__WORK REQUEST__. In the copy you make of the entries, no picture should appear, and every word must match.

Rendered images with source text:
☆ ☆ ☆ ☆ ☆

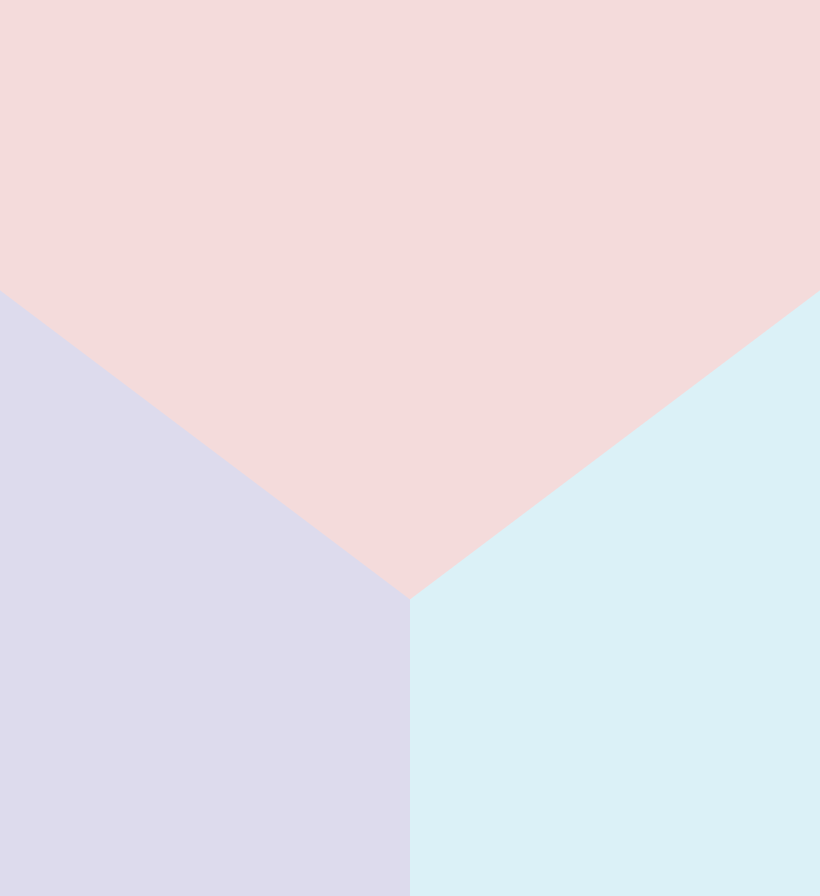
This background is drawn by a WebGL 1 fragment shader. Its source:

```glsl
precision highp float;
// Three flat pastel panels meeting in a Y: pink above, lavender left, pale blue right.
uniform vec2 u_resolution;

// Antialiased step: d is a signed offset, grad its change per canvas unit.
float edge(float d, vec2 grad) {
  return clamp(d / length(grad / u_resolution) + 0.5, 0.0, 1.0);
}

void main() {
  vec2 uv = gl_FragCoord.xy / u_resolution;
  float side = uv.x - 0.5;

  // Lower panels, split by the vertical seam
  vec3 lavender = vec3(0.867, 0.859, 0.929);
  vec3 paleBlue = vec3(0.859, 0.945, 0.969);
  vec3 color = mix(lavender, paleBlue, edge(side, vec2(1.0, 0.0)));

  // Upper panel, bounded by a V that rises to both sides
  float slope = 0.69;
  float aboveV = uv.y - 0.331 - slope * abs(side);
  vec3 pink = vec3(0.957, 0.859, 0.859);
  color = mix(color, pink, edge(aboveV, vec2(slope, 1.0)));

  gl_FragColor = vec4(color, 1.0);
}
```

☆ ☆ ☆ ☆ ☆

__YOUR SOLUTION__.
This background is drawn by a WebGL 1 fragment shader. Its source:

```glsl
precision highp float;
// Three flat pastel panels meeting in a Y: pink above, lavender left, pale blue right.
uniform vec2 u_resolution;

// Antialiased step: d is a signed offset, grad its change per canvas unit.
float edge(float d, vec2 grad) {
  return clamp(d / length(grad / u_resolution) + 0.5, 0.0, 1.0);
}

void main() {
  vec2 uv = gl_FragCoord.xy / u_resolution;
  float side = uv.x - 0.5;

  // Lower panels, split by the vertical seam
  vec3 lavender = vec3(0.867, 0.859, 0.929);
  vec3 paleBlue = vec3(0.859, 0.945, 0.969);
  vec3 color = mix(lavender, paleBlue, edge(side, vec2(1.0, 0.0)));

  // Upper panel, bounded by a V that rises to both sides
  float slope = 0.69;
  float aboveV = uv.y - 0.331 - slope * abs(side);
  vec3 pink = vec3(0.957, 0.859, 0.859);
  color = mix(color, pink, edge(aboveV, vec2(slope, 1.0)));

  gl_FragColor = vec4(color, 1.0);
}
```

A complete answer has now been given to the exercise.